Fish Poached in Ghee

I think I mentioned in yesterday’s post that The Young One is picky about fish – he pretty much refuses to touch it, unless it’s shellfish – so Beloved and I tend to eat it at lunch.  Since our time at lunch is generally limited, I tend to cook fish recipes that are pretty quick and easy.  And really, really tasty.

This is one of those recipes.

Really, this dish is simplicity itself and is ready in 10 minutes.  It’s a classic preparation of fish, lemon and butter, only due to my issues with cow’s dairy, I substitute ghee – all of the flavor of butter, without the lactose or casein.  You can certainly use butter if you prefer, but whatever you do, you should make this dish – it is just delicious.

The pretty purple stuff underneath is a purple cauliflower mash, and it was a great vehicle for the fish.  You could serve this over rice or even mashed potatoes and it would taste very good, although it would look a little…one note.  The cauliflower was a nice contrast and the light, mild flavor complimented the richness of the ghee and the tartness of the lemon really well.  If you don’t care for cauliflower, a winter squash puree – butternut, perhaps? – would be delicious, too.

I used flounder for this dish, which I just love, but you can use any mild, white fish and it will be fine.

Fish Poached in Ghee. A simple combination of lemon butter makes a tangy sauce for mild, white fish.

Click to enlarge

Fish Poached in Ghee
Serves: 2
  • 10 ounces flounder or other mild fish
  • salt and freshly-ground black pepper
  • Old Bay Seasoning
  • 4 tablespoons [url href=”” target=”_blank”]Ghee[/url]
  • 1 tablespoon lemon juice, freshly squeezed
  • finely chopped parsley
  • thinly sliced lemon
  1. Lightly season the fish fillets with the salt, pepper and Old Bay seasoning.
  2. Melt the ghee in a saute pan over low heat; stir in the lemon juice.

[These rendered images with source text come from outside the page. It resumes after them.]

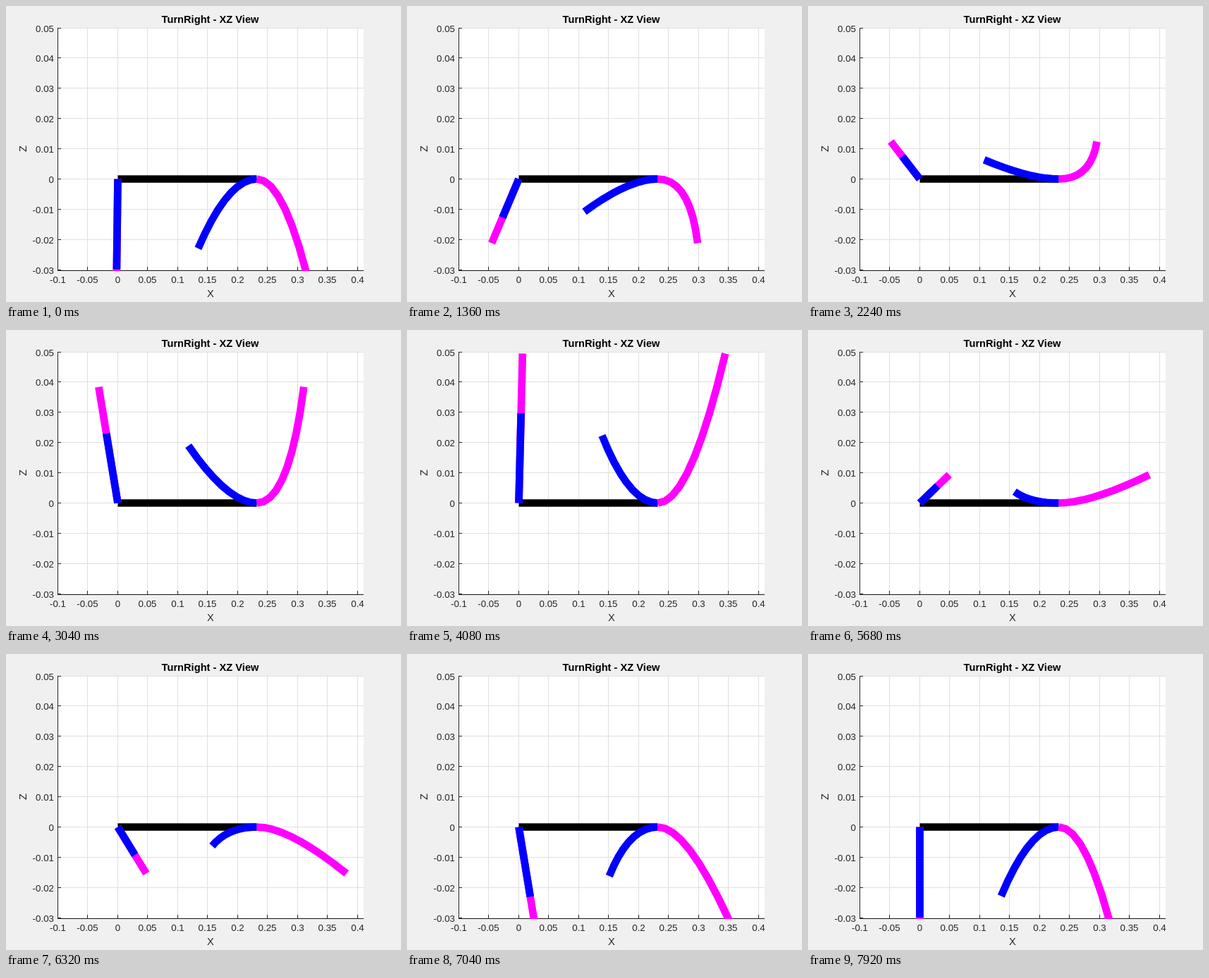
Animation, 560 px wide and 420 px high, one loop 8 s. Source, as an HTML page with a canvas:

```html
<!DOCTYPE html>
<html lang="en">
<head>
<meta charset="utf-8">
<style>
  html, body { margin: 0; width: 100%; height: 100%; overflow: hidden; background: #f0f0f0; }
  canvas { display: block; }
</style>
</head>
<body>
<canvas id="stage" width="560" height="420"></canvas>
<script>
const ctx = document.getElementById('stage').getContext('2d');
const LEFT = 73, TOP = 31, RIGHT = 507, BOTTOM = 375;
const ORIGIN = { x: 158.5, y: 245.5 }, JOINT = { x: 355.5, y: 245.5 };
const RX = 42.5, RZ = 213.8;              // 0.05 units along each axis, in pixels
const BLUE = '#00f', MAGENTA = '#f0f', INK = '#262626';
const STEP = 80, STEPS = 100, SEGMENTS = 9;

function rect(color, x, y, w, h) {
  ctx.fillStyle = color;
  ctx.fillRect(x, y, w, h);
}

function label(text, x, y, align, size = 13.33, color = INK, weight = '') {
  ctx.font = `${weight} ${size}px "Liberation Sans", Arial, sans-serif`;
  ctx.textAlign = align;
  ctx.fillStyle = color;
  ctx.fillText(text, x, y);
}

function drawAxes() {
  rect('#f0f0f0', 0, 0, 560, 420);
  rect('#fff', LEFT, TOP, RIGHT - LEFT, BOTTOM - TOP);
  const columns = Array.from({ length: 11 }, (_, i) => Math.floor(LEFT + 42.5 * i));
  const rows = Array.from({ length: 9 }, (_, i) => Math.floor(TOP + 42.875 * i));
  columns.forEach(x => rect('#dfdfdf', x, TOP, 1, BOTTOM - TOP));
  rows.forEach(y => rect('#dfdfdf', LEFT, y, RIGHT - LEFT, 1));
  columns.forEach((x, i) => {
    rect(INK, x, BOTTOM - 5, 1, 5);
    label(String((i - 2) * 5 / 100), x + 0.5, 393, 'center');
  });
  rows.forEach((y, i) => {
    rect(INK, LEFT, y, 5, 1);
    label(String((5 - i) / 100), 68, y + 5.5, 'right');
  });
  rect(INK, LEFT, TOP, 1, BOTTOM - TOP + 1);
  rect(INK, LEFT, BOTTOM, RIGHT - LEFT, 1);

  label('TurnRight - XZ View', 289.5, 24, 'center', 14.67, '#000', 'bold');
  label('X', 290, 413, 'center', 14.67);
  ctx.save();
  ctx.translate(29, 202.5);
  ctx.rotate(-Math.PI / 2);
  label('Z', 0, 0, 'center', 14.67);
  ctx.restore();
}

// A limb leaves its base along x by `reach` and bends quadratically by (bendX, bendY).
function limb(color, base, reach, bendX, bendY) {
  ctx.strokeStyle = color;
  ctx.beginPath();
  for (let i = 0; i <= SEGMENTS; i++) {
    const u = i / SEGMENTS;
    ctx.lineTo(base.x + reach * u + bendX * u * u, base.y + bendY * u * u);
  }
  ctx.stroke();
}

function draw(time) {
  const step = Math.floor(time / STEP) % STEPS + 1;
  const angle = 2 * Math.PI * step / STEPS;
  const s = Math.sin(angle), c = Math.cos(angle);

  drawAxes();
  ctx.save();
  ctx.beginPath();
  ctx.rect(LEFT, TOP - 1, RIGHT - LEFT, BOTTOM - TOP + 2);
  ctx.clip();
  ctx.lineWidth = 10.67;
  ctx.lineJoin = 'round';
  limb('#000', ORIGIN, JOINT.x - ORIGIN.x, 0, 0);
  limb(MAGENTA, ORIGIN, 0, -RX * s, RZ * c);
  limb(BLUE, ORIGIN, 0, -RX * 0.6 * s, RZ * 0.6 * c);
  limb(BLUE, JOINT, -81.7, -22.1 * s - 2.8 * s * s, (98 + 12 * s) * c);
  limb(MAGENTA, JOINT, 91, -38.1 * s, RZ * c);
  ctx.restore();
}

const start = performance.now();
function tick() {
  draw(performance.now() - start);
  requestAnimationFrame(tick);
}
tick();
</script>
</body>
</html>
```
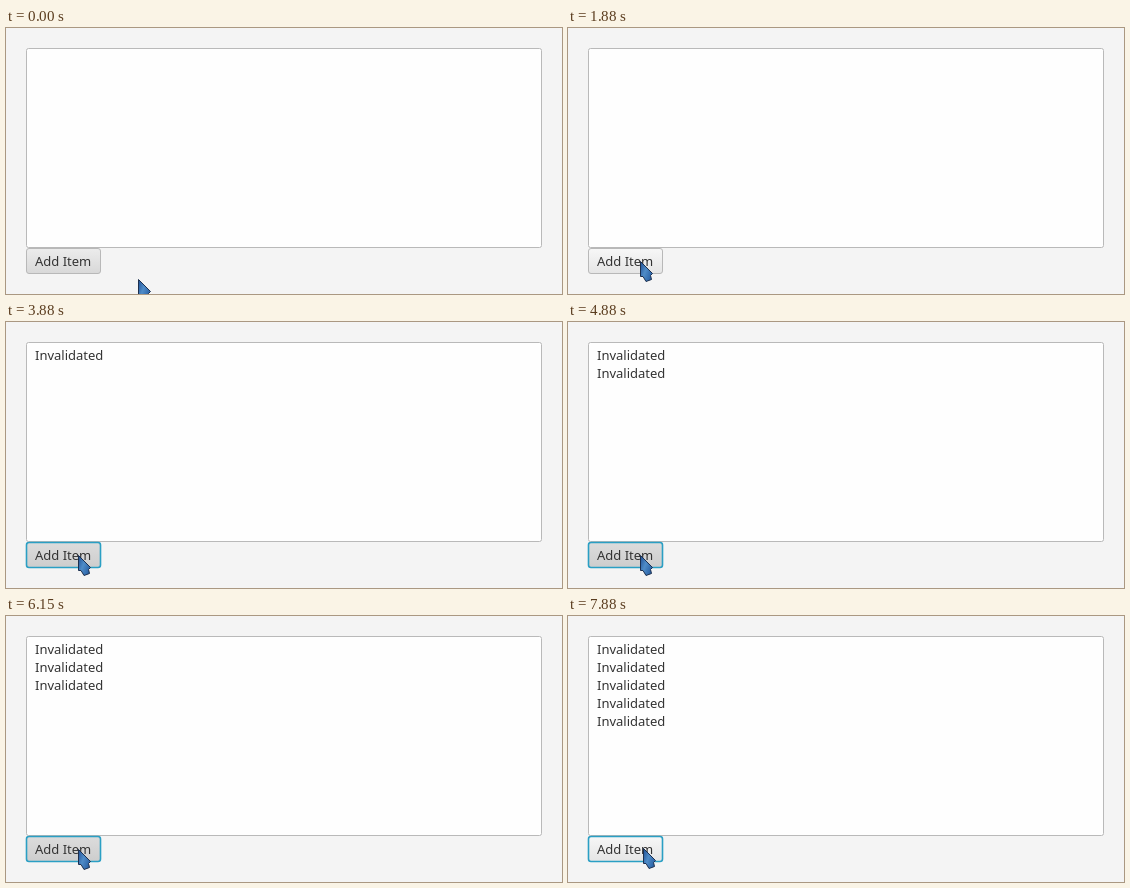
These frames come from a looping animation (556 by 266 pixels, 8000 ms). An HTML page:

```html
<!DOCTYPE html>
<html lang="en">
<head>
<meta charset="utf-8">
<title>Add Item</title>
<style>
  html, body { margin: 0; width: 100%; height: 100%; overflow: hidden; background: #f4f4f4; }
  svg { display: block; }
  text { font: 13px "Noto Sans", sans-serif; fill: #333; }
</style>
</head>
<body>
<svg width="556" height="266" viewBox="0 0 556 266">
  <defs>
    <linearGradient id="normal" x2="0" y2="1">
      <stop stop-color="#ececec"/><stop offset="1" stop-color="#d8d8d8"/>
    </linearGradient>
    <linearGradient id="hover" x2="0" y2="1">
      <stop stop-color="#f7f7f7"/><stop offset="1" stop-color="#e5e5e5"/>
    </linearGradient>
    <linearGradient id="pressed" x2="0" y2="1">
      <stop stop-color="#dcdcdc"/><stop offset="1" stop-color="#cdcdcd"/>
    </linearGradient>
    <linearGradient id="arrow" x2="1" y2=".6">
      <stop stop-color="#1f4f94"/><stop offset=".5" stop-color="#4f8cc8"/><stop offset="1" stop-color="#2a62a6"/>
    </linearGradient>
  </defs>
  <rect x="20.5" y="20.5" width="515" height="199" rx="2" fill="#fefefe" stroke="#b9b9b9"/>
  <g id="items"></g>
  <rect id="button" x="20.5" y="220.5" width="74" height="25" rx="2.5"/>
  <text x="29" y="238">Add Item</text>
  <path id="cursor" d="M.5 .5V15.5H3L6 20.5 11.5 18.5 10.5 14.5 12.5 12.5Z"
        fill="url(#arrow)" stroke="#1c2f4e" stroke-linejoin="round"/>
</svg>
<script>
const LOOP = 8000, ROW = 18;
const button = document.getElementById("button");
const cursor = document.getElementById("cursor");

// When each row appears, and when the mouse button goes down and up.
const added = [2630, 3930, 5100, 6280, 7700];
const presses = [[2500, 2630], [3880, 3930], [4880, 5100], [6150, 6280], [6880, 7700]];
const path = [[0, 132, 251], [880, 120, 247], [1450, 99, 241], [1880, 72, 233], [7880, 75, 232]];

const rows = added.map((_, i) => {
  const row = document.createElementNS("http://www.w3.org/2000/svg", "text");
  row.setAttribute("x", 29);
  row.setAttribute("y", 38 + i * ROW);
  row.textContent = "Invalidated";
  return document.getElementById("items").appendChild(row);
});

function draw() {
  const t = performance.now() % LOOP;
  const focused = t >= presses[0][0];
  const pressed = presses.some(([down, up]) => t >= down && t < up);
  const state = pressed ? "pressed" : t >= 1880 ? "hover" : "normal";
  const [, x, y] = path.findLast(([start]) => t >= start);

  button.setAttribute("fill", `url(#${state})`);
  button.setAttribute("stroke", focused ? "#2a9fc4" : "#b8b8b8");
  button.setAttribute("stroke-width", focused ? 1.6 : 1);
  cursor.setAttribute("transform", `translate(${x} ${y})`);
  rows.forEach((row, i) => row.setAttribute("visibility", t >= added[i] ? "visible" : "hidden"));
  requestAnimationFrame(draw);
}
draw();
</script>
</body>
</html>
```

Add the fish to the pan and spoon the ghee/lemon mixture over the fillets. Cover and cook, turning once, until the fish becomes opaque and flakes easily with a fork, about 10 minutes.
  3. Using a spatula, transfer the fish to two warmed plates. Pour the pan sauce over the fish, and garnish with the parsley and lemon slices. Serve immediately.
  4. Nutrition (per serving): 305 calories, 25.8g total fat, 124.9mg cholesterol, 422.8mg sodium, 241.5mg potassium, <1g carbohydrates, <1g fiber, <1g sugar, 17.9g protein